Beth’s Book is a novel about mid-list author Beth Shepherd, whose sixth detective novel is stalled due to writer’s block. As she deals with this and unresolved family issues, she begs her fictional detective to help her out. To her shock, her protagonist does.
Author Tim Woods’ cover tagline—“Fictional detectives aren’t supposed to solve their author’s crimes”—shows his intent to exploit the eerie connection that can exist between authors and their creations. While writing fictional characters, authors may unconsciously reveal or discover things about themselves, their pasts, and their real-life relationships.
This conceit involving Beth’s detective character sets the expectation of a mystery/suspense/thriller read, but that’s not the case here. The first 200 pages are a long, slow read through the minutiae of Beth’s life, from showering, to booting up her computer, wandering through a bookstore, reading posters in an alley, dealing with family issues—none of which have anything to do with her book’s plot or her writer’s block.
Even when, almost two-thirds of the way through the book, Beth’s protagonist finally does dive into the author’s psyche to unearth her past, Woods cannot stay with the “detective” story. It’s interrupted by side stories about Beth’s alcoholic friend and her agent, dying of cancer. And once the betrayal of trust that’s at the core of Beth’s family issues comes to light, it’s all quickly resolved in a few pages.
In addition to these drawbacks, the book is burdened with unlikeable characters: Beth and her self-pity; friend Julie’s narcissistic immaturity; Beth’s needy 21-year-old son; a therapist who seems almost cruelly taunting. The only glimmer of warmth begins to show about 100 pages from the end when Beth and her agent discuss his dying.

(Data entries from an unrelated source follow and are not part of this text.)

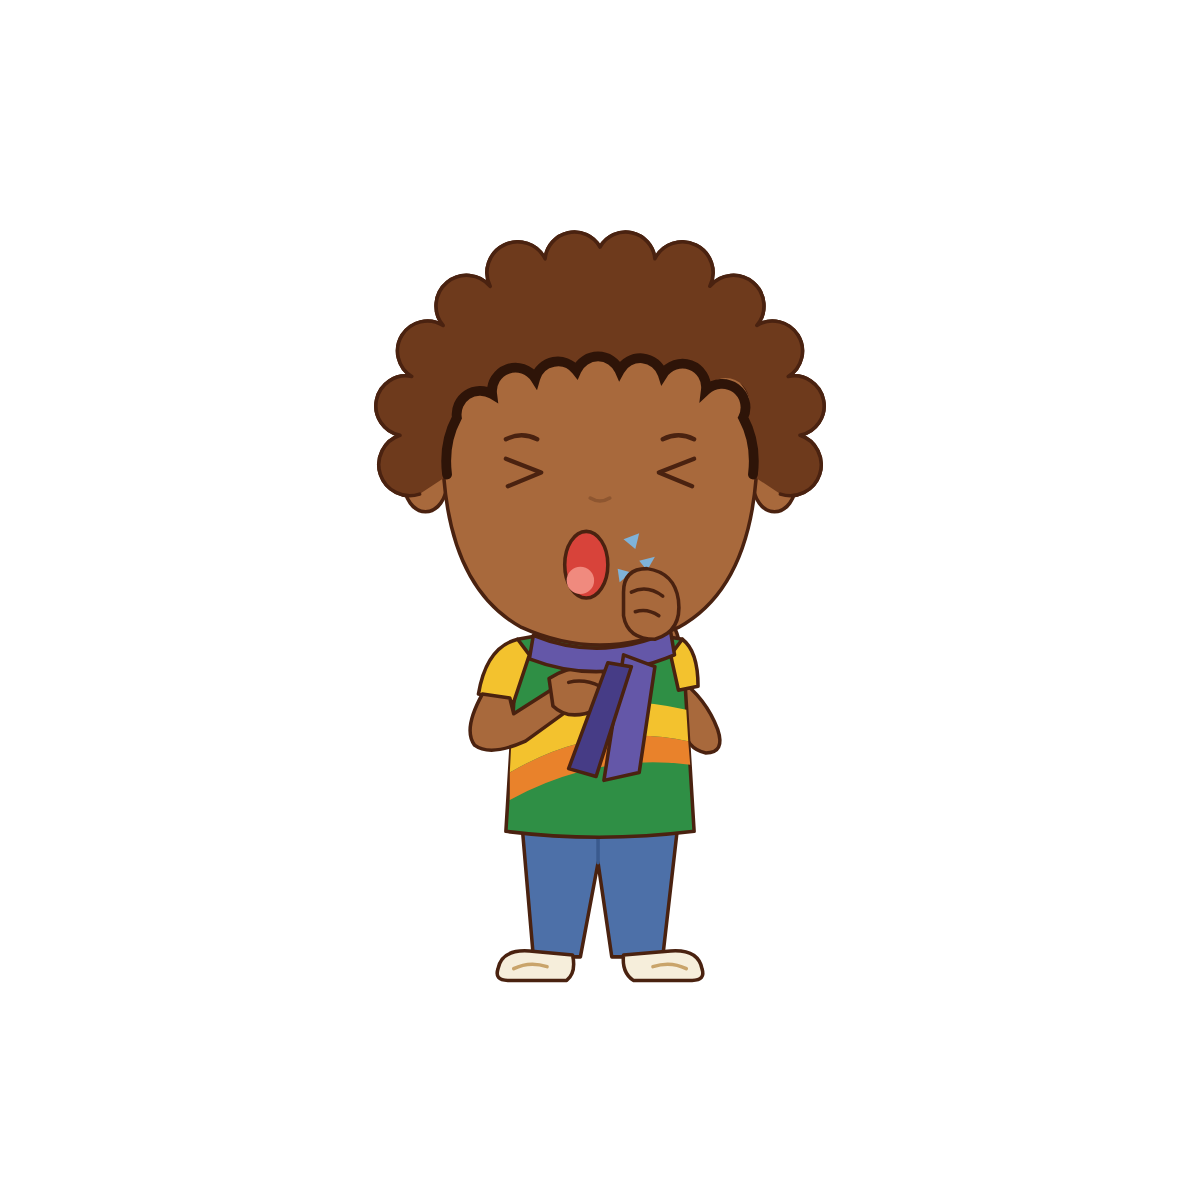
<!DOCTYPE html>
<html lang="en">
<head>
<meta charset="utf-8">
<title>Coughing Child</title>
<link rel="stylesheet" href="https://fonts.googleapis.com/css2?family=Nunito&display=swap">
<style>
  :root {
    --bg: #ffffff;
    --outline: #4a2210;
    --skin: #a8693c;
    --skin-shade: #8e5630;
    --hair: #6e3a1c;
    --hair-dark: #2e1408;
    --shirt-green: #2f8f45;
    --shirt-yellow: #f3c22e;
    --shirt-orange: #e9822b;
    --scarf: #6457a8;
    --scarf-dark: #463c86;
    --pants: #4d70a8;
    --pants-dark: #3a5a8e;
    --shoe: #f6eedb;
    --shoe-sole: #c9a46a;
    --mouth: #d8433a;
    --tongue: #f08a7e;
    --cough: #7fb2d8;
  }
  html, body {
    margin: 0;
    padding: 0;
    width: 1200px;
    height: 1200px;
    overflow: hidden;
    background: var(--bg);
    font-family: "Nunito", sans-serif;
  }
  .stage { display: block; width: 1200px; height: 1200px; }
  .line { stroke: var(--outline); stroke-width: 1.8; stroke-linejoin: round; stroke-linecap: round; }
</style>
</head>
<body>
<svg class="stage" viewBox="0 0 612 612" role="img" aria-label="Cartoon child coughing into a fist">

  <g id="legs" class="line">
    <path d="M266 418 L272 488 L296 488 L305 440 L312 488 L338 488 L346 418 Z" fill="var(--pants)"/>
    <path d="M305 440 L305 428" fill="none" stroke="var(--pants-dark)"/>
  </g>

  <g id="shoes" class="line">
    <path d="M254 494 Q256 484 270 485 L292 487 Q294 496 289 500 L259 500 Q252 500 254 494 Z" fill="var(--shoe)"/>
    <path d="M318 487 L342 485 Q356 484 358 494 Q360 500 353 500 L323 500 Q317 496 318 487 Z" fill="var(--shoe)"/>
    <path d="M262 494 Q270 490 279 493 M333 493 Q342 490 350 494" fill="none" stroke="var(--shoe-sole)"/>
  </g>

  <g id="arm-right" class="line" fill="var(--skin)">
    <path d="M346 346 Q360 356 366 372 Q370 384 360 384 Q350 382 348 370 Q342 346 330 322 L342 316 Q350 330 346 346 Z"/>
  </g>

  <g id="shirt" class="line">
    <path d="M264 326 Q305 318 348 326 L354 424 Q305 430 258 424 Z" fill="var(--shirt-green)"/>
    <path d="M261 374 Q300 350 350 362 L351 378 Q304 368 260 394 Z" fill="var(--shirt-yellow)" stroke="none"/>
    <path d="M260 394 Q304 368 351 378 L352 390 Q304 384 260 408 Z" fill="var(--shirt-orange)" stroke="none"/>
    <path d="M264 326 Q248 330 244 354 L262 358 L270 334 Z" fill="var(--shirt-yellow)"/>
    <path d="M348 326 Q356 332 356 350 L346 352 L342 334 Z" fill="var(--shirt-yellow)"/>
  </g>

  <g id="arm-left" class="line" fill="var(--skin)">
    <path d="M246 354 Q236 372 242 380 Q250 386 268 378 L290 362 L284 350 L262 364 L260 356 Z"/>
    <path d="M280 346 Q296 336 310 344 Q316 356 304 362 Q290 368 282 360 Z"/>
    <path d="M290 348 Q298 346 306 350" fill="none"/>
  </g>

  <g id="scarf" class="line">
    <path d="M272 324 Q306 338 342 322 L344 334 Q306 350 270 336 Z" fill="var(--scarf)"/>
    <path d="M318 334 L308 398 L326 394 L334 340 Z" fill="var(--scarf)"/>
    <path d="M310 338 L290 392 L304 396 L322 340 Z" fill="var(--scarf-dark)"/>
  </g>

  <g id="head">
    <path id="hair-back" class="line" fill="var(--hair)" d="M214 252 A15 15 0 0 1 204 222 A15 15 0 0 1 210 192 A15 15 0 0 1 226 166 A15 15 0 0 1 250 146 A15 15 0 0 1 278 132 A15 15 0 0 1 306 126 A15 15 0 0 1 334 132 A15 15 0 0 1 362 146 A15 15 0 0 1 386 166 A15 15 0 0 1 402 192 A15 15 0 0 1 408 222 A15 15 0 0 1 398 252 Z"/>
    <g id="ears" class="line" fill="var(--skin)">
      <ellipse cx="217" cy="246" rx="11" ry="15"/>
      <ellipse cx="395" cy="246" rx="11" ry="15"/>
    </g>
    <path id="face" class="line" fill="var(--skin)" d="M226 212 Q222 296 266 320 Q306 338 346 320 Q390 296 386 212 Q378 172 306 170 Q234 172 226 212 Z"/>
    <path id="hair-front" fill="var(--hair)" d="M214 252 A15 15 0 0 1 204 222 A15 15 0 0 1 210 192 A15 15 0 0 1 226 166 A15 15 0 0 1 250 146 A15 15 0 0 1 278 132 A15 15 0 0 1 306 126 A15 15 0 0 1 334 132 A15 15 0 0 1 362 146 A15 15 0 0 1 386 166 A15 15 0 0 1 402 192 A15 15 0 0 1 408 222 A15 15 0 0 1 398 252 L386 244 Q388 226 380 212 A12 12 0 0 0 360 198 A12 12 0 0 0 338 190 A12 12 0 0 0 316 188 A12 12 0 0 0 294 188 A12 12 0 0 0 272 192 A12 12 0 0 0 250 200 A12 12 0 0 0 232 212 Q224 226 226 244 Z"/>
    <path id="hair-edge" fill="none" stroke="var(--hair-dark)" stroke-width="5" stroke-linecap="round" d="M228 242 Q226 226 233 213 A12 12 0 0 1 251 201 A12 12 0 0 1 273 193 A12 12 0 0 1 294 189 A12 12 0 0 1 316 189 A12 12 0 0 1 338 191 A12 12 0 0 1 360 199 A12 12 0 0 1 379 213 Q386 226 384 242"/>
    <path id="hair-outline" fill="none" class="line" d="M214 252 A15 15 0 0 1 204 222 A15 15 0 0 1 210 192 A15 15 0 0 1 226 166 A15 15 0 0 1 250 146 A15 15 0 0 1 278 132 A15 15 0 0 1 306 126 A15 15 0 0 1 334 132 A15 15 0 0 1 362 146 A15 15 0 0 1 386 166 A15 15 0 0 1 402 192 A15 15 0 0 1 408 222 A15 15 0 0 1 398 252"/>
    <g id="eyes" fill="none" stroke="var(--outline)" stroke-width="2.2" stroke-linecap="round" stroke-linejoin="round">
      <path d="M258 234 L276 241 L259 248"/>
      <path d="M354 234 L336 241 L353 248"/>
      <path d="M258 224 Q266 220 274 224 M338 224 Q346 220 354 224"/>
    </g>
    <path id="nose" d="M301 254 Q306 257 311 254" fill="none" stroke="var(--skin-shade)" stroke-width="1.8" stroke-linecap="round"/>
    <g id="mouth" class="line">
      <ellipse cx="299" cy="288" rx="11" ry="17" fill="var(--mouth)"/>
      <ellipse cx="296" cy="296" rx="7" ry="7" fill="var(--tongue)" stroke="none"/>
    </g>
    <g id="cough" fill="var(--cough)">
      <path d="M318 275 L326 272 L324 280 Z"/>
      <path d="M326 286 L334 284 L330 291 Z"/>
      <path d="M315 290 L322 292 L316 297 Z"/>
    </g>
    <path id="fist" class="line" fill="var(--skin)" d="M318 302 Q318 290 330 290 Q344 292 346 306 Q348 322 334 326 Q320 326 318 314 Z"/>
    <path d="M322 302 Q330 298 338 304 M324 312 Q330 310 336 314" fill="none" class="line"/>
  </g>
</svg>
</body>
</html>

Framed as a detective novel, this might have been a riveting story that would keep readers guessing and end with a tremendous punch. Unfortunately, Beth’s Book doesn’t hit the mark.
Also available as an ebook.